• Exercise
Would you copy out each line of the records below that includes the word "fillStyle"?

━━━ Records for this task

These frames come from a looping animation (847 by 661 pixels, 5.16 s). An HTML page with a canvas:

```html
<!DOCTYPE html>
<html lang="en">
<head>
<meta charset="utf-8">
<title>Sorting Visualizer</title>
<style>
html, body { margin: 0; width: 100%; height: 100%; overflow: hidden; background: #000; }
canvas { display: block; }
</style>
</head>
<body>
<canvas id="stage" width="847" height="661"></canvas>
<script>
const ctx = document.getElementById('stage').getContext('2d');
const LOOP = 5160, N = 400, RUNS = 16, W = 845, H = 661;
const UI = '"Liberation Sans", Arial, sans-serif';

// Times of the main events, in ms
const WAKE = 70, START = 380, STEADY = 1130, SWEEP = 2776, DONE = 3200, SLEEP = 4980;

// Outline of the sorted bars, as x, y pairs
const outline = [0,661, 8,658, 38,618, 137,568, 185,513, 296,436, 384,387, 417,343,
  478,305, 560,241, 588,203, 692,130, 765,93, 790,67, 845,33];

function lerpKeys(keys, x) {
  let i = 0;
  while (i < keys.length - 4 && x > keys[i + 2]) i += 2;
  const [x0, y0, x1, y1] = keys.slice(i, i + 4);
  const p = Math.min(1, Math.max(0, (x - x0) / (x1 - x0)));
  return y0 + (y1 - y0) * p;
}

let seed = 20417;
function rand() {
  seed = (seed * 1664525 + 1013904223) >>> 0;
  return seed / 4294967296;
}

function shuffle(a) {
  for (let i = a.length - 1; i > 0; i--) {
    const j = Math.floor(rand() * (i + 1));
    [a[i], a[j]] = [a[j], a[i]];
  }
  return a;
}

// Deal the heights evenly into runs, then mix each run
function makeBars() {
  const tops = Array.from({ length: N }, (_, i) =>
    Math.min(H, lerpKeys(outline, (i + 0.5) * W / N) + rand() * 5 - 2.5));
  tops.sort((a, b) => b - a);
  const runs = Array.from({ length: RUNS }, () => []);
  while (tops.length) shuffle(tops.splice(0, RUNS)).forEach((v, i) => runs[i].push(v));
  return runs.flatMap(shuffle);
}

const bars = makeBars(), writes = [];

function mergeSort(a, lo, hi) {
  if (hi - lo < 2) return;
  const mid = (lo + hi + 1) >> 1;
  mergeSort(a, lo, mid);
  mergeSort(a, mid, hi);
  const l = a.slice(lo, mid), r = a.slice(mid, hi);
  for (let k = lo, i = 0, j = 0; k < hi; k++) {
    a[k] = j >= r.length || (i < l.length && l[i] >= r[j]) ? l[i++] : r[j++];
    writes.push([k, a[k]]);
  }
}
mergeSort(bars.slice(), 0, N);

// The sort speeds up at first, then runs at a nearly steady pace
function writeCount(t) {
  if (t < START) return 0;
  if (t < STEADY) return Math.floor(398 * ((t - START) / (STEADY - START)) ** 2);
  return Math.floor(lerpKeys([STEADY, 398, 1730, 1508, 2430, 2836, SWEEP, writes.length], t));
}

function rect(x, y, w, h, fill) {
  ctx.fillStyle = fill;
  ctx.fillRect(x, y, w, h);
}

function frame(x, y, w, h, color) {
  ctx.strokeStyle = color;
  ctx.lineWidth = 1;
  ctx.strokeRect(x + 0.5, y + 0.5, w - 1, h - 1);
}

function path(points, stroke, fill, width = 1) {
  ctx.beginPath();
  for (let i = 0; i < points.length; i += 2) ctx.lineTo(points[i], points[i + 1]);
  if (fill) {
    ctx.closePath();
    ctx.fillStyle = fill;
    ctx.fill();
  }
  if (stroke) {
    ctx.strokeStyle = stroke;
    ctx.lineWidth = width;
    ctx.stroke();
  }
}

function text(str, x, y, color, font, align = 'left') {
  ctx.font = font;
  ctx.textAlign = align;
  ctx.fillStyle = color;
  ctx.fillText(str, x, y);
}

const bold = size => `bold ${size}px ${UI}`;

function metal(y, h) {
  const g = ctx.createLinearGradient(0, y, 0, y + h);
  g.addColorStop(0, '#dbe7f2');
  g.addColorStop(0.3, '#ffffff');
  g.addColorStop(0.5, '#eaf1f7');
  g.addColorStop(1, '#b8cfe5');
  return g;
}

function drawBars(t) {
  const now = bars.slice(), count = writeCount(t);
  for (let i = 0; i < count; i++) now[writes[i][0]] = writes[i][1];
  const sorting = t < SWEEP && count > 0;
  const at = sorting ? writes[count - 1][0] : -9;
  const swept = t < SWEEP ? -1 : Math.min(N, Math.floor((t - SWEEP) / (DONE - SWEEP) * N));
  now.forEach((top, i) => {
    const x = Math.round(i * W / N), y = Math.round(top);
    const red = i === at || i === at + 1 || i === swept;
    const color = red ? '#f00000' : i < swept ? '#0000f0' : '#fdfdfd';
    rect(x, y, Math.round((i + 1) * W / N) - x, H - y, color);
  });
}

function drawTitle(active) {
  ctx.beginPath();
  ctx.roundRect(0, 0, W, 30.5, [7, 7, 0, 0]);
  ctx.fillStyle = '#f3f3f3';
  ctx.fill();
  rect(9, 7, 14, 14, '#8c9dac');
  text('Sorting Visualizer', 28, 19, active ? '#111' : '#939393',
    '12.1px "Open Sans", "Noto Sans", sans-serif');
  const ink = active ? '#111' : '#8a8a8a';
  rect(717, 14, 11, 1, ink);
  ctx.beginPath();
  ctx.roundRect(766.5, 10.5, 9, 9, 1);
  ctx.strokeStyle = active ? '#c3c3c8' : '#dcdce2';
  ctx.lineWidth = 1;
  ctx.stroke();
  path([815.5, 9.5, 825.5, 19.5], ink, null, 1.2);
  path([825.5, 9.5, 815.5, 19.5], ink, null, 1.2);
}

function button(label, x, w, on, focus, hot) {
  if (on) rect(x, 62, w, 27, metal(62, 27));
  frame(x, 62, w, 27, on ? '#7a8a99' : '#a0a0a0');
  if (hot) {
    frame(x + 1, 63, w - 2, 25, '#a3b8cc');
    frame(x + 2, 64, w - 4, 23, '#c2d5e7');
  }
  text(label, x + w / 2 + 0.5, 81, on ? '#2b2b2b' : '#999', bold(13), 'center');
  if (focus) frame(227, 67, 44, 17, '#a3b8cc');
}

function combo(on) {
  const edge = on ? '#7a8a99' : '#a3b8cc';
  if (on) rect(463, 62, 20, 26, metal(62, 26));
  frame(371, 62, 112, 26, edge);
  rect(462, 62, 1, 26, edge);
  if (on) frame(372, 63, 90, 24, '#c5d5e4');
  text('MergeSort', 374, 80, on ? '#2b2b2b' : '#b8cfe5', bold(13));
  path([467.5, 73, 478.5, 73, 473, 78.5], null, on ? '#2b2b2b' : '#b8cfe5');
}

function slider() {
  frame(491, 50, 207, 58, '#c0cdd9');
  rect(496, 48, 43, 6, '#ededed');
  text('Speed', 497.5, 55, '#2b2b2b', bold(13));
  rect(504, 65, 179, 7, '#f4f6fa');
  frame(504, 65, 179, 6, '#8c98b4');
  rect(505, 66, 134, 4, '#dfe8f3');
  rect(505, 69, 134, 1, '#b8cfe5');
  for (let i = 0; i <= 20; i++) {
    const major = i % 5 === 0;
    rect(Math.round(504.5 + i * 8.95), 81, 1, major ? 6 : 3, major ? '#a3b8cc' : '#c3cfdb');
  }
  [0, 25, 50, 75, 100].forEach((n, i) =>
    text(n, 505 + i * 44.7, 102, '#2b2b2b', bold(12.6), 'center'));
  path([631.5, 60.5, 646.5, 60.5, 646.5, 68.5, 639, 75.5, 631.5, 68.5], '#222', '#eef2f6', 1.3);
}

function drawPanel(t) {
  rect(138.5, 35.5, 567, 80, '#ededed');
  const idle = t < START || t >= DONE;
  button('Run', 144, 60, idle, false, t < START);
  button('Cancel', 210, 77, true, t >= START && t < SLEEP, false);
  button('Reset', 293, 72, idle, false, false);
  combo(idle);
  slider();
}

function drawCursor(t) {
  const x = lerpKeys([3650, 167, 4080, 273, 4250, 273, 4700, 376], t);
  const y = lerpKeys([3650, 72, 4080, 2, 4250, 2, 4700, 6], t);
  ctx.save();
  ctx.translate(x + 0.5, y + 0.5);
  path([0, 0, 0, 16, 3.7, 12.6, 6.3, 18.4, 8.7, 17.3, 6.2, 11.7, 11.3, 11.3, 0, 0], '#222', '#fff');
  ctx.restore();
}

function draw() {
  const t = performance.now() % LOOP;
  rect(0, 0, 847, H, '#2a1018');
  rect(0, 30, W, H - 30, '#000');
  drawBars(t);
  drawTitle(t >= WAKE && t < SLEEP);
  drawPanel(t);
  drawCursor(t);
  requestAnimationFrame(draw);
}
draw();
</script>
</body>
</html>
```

━━━━━━
━━━ Records for this task

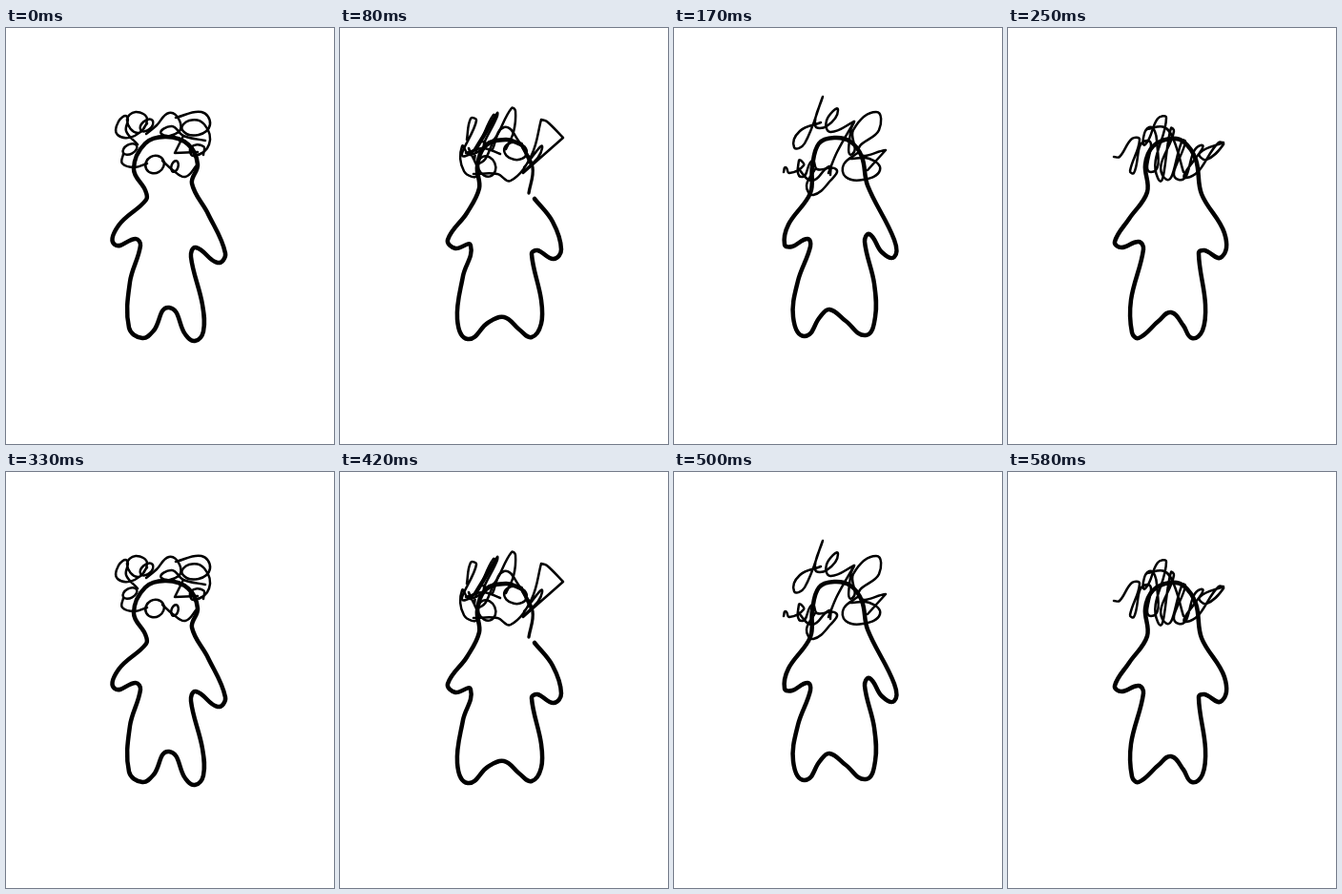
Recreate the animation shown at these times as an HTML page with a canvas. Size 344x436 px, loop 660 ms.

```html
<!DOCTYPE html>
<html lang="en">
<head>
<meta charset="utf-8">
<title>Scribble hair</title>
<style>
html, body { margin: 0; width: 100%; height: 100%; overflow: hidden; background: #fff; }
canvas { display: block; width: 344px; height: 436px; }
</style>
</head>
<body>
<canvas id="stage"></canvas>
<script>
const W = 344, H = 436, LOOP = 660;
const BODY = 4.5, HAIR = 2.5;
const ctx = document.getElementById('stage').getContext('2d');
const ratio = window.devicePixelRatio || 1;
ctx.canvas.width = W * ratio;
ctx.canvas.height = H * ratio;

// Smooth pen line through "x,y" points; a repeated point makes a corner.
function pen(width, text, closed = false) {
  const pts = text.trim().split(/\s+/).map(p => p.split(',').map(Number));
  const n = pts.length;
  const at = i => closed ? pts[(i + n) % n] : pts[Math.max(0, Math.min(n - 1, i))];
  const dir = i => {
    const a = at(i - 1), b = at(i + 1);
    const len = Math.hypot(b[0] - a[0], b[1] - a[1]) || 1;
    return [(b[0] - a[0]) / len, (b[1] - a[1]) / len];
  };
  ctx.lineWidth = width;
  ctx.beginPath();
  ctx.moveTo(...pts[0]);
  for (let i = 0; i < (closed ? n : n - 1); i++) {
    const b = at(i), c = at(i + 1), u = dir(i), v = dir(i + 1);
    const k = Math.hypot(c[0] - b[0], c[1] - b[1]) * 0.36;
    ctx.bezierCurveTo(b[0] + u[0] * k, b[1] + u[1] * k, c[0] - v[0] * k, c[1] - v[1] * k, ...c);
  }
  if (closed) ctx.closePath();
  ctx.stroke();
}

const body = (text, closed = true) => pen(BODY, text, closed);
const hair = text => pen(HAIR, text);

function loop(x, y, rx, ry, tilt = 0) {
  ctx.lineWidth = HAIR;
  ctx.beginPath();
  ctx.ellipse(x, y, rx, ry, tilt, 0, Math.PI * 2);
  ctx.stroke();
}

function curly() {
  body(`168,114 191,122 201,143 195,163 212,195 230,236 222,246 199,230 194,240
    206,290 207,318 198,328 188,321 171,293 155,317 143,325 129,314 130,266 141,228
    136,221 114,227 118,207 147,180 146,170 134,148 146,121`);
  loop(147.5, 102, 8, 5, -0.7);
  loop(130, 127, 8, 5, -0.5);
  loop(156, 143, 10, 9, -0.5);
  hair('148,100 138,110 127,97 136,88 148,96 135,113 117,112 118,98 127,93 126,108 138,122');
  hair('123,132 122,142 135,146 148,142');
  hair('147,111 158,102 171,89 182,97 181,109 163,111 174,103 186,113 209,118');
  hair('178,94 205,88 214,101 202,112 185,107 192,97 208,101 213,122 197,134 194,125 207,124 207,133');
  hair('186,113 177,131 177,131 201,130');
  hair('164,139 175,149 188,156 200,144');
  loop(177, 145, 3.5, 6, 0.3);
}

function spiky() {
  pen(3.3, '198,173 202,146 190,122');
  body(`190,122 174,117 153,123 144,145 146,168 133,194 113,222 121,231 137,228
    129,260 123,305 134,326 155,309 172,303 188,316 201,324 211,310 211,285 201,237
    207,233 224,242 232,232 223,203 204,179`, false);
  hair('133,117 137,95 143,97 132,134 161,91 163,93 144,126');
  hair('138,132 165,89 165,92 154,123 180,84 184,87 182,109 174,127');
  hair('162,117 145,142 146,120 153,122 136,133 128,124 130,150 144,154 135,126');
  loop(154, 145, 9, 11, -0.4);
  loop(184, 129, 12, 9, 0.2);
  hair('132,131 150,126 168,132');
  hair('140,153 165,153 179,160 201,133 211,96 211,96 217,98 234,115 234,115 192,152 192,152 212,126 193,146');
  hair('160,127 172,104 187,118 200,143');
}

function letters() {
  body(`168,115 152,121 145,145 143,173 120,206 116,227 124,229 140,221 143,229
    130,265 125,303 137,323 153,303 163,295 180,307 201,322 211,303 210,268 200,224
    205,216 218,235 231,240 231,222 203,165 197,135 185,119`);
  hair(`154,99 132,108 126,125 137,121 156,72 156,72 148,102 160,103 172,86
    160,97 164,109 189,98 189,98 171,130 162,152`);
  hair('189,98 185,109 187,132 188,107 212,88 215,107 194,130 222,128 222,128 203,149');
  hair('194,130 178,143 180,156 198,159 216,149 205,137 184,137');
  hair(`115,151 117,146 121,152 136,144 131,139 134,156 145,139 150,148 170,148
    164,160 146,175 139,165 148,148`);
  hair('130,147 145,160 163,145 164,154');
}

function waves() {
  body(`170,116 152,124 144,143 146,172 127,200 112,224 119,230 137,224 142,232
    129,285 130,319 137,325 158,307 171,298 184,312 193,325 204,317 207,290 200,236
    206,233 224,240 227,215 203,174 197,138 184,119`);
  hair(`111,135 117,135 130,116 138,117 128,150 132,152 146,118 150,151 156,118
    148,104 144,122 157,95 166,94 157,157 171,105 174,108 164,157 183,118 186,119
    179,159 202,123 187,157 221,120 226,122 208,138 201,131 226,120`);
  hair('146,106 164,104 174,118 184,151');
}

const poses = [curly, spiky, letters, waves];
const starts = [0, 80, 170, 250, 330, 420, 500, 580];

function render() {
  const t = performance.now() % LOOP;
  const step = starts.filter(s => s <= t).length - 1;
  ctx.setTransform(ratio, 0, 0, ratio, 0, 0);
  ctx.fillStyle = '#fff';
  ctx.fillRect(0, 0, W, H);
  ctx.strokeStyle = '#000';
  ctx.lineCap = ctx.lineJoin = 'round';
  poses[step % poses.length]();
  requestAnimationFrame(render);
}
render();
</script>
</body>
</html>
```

━━━━━━

• Response area
  ctx.fillStyle = fill;
    ctx.fillStyle = fill;
  ctx.fillStyle = color;
  ctx.fillStyle = '#f3f3f3';
  ctx.fillStyle = '#fff';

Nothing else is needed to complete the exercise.